Citation: Watt G and Karl T (2017) In vivo Evidence for Therapeutic Properties of Cannabidiol (CBD) for Alzheimer's Disease. Front. Pharmacol. 8:20. doi: 10.3389/fphar.2017.00020
Received: 12 October 2016; Accepted: 10 January 2017;
Published: 03 February 2017.
Edited by:Giuseppe Esposito, Sapienza University of Rome, Italy
Reviewed by:He-Hui Xie, Shanghai Jiao Tong University, China
Ester Aso, Bellvitge University Hospital, Spain
Copyright © 2017 Watt and Karl. This is an open-access article distributed under the terms of the Creative Commons Attribution License (CC BY). The use, distribution or reproduction in other forums is permitted, provided the original author(s) or licensor are credited and that the original publication in this journal is cited, in accordance with accepted academic practice.

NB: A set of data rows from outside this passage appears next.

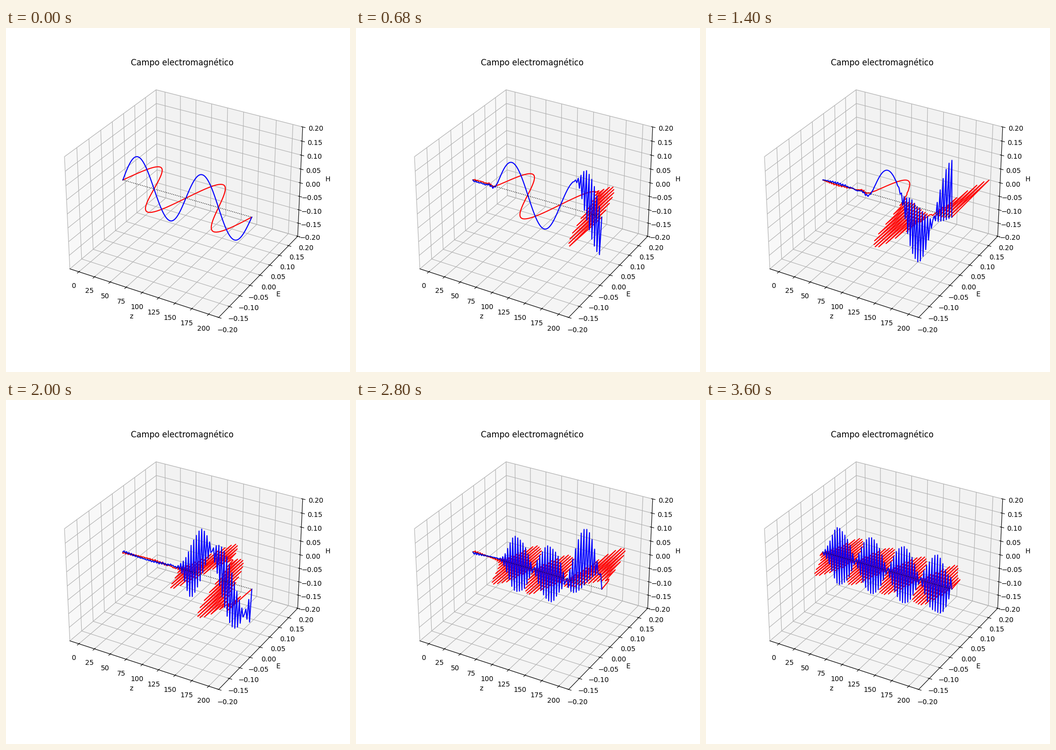
A matplotlib script for the animation above (3.64 s loop, 700 by 700 pixels).

```python
import numpy as np
import matplotlib.pyplot as plt
from matplotlib.animation import FuncAnimation

LENGTH = 200
STEP = 2
COURANT = 1.1
AMPLITUDE = 0.1
FRAMES = 91
INTERVAL = 40

z = np.arange(0, LENGTH + STEP, STEP)


def centred(field):
    return (field[2:] - field[:-2]) / 2


def propagate():
    """Electric and magnetic fields for every frame, both ends held fixed."""
    e = AMPLITUDE * np.sin(2 * np.pi * z / 100)
    h = e.copy()
    states = []
    for _ in range(FRAMES):
        states.append((e.copy(), h.copy()))
        e[1:-1] -= COURANT * centred(h)
        h[1:-1] -= COURANT * centred(e)
    return states


states = propagate()

fig = plt.figure(figsize=(7, 7), dpi=100)
ax = fig.add_subplot(projection="3d")
ax.set_title("Campo electromagnético")
ax.set_xlabel("z")
ax.set_ylabel("E")
ax.set_zlabel("H")

zero = np.zeros(len(z))
electric, = ax.plot(z, states[0][0], zero, color="red")
magnetic, = ax.plot(z, zero, states[0][1], color="blue")
ax.plot([0, LENGTH], [0, 0], [0, 0], color="black", linestyle=":", linewidth=1)
ax.set_ylim(-0.2, 0.2)
ax.set_zlim(-0.2, 0.2)


def update(frame):
    e, h = states[frame]
    electric.set_data_3d(z, e, zero)
    magnetic.set_data_3d(z, zero, h)
    return electric, magnetic


anim = FuncAnimation(fig, update, frames=FRAMES, interval=INTERVAL,
                     repeat=True, repeat_delay=0, blit=False)
plt.show()
```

No use, distribution or reproduction is permitted which does not comply with these terms.
*Correspondence: Tim Karl, firstname.lastname@example.org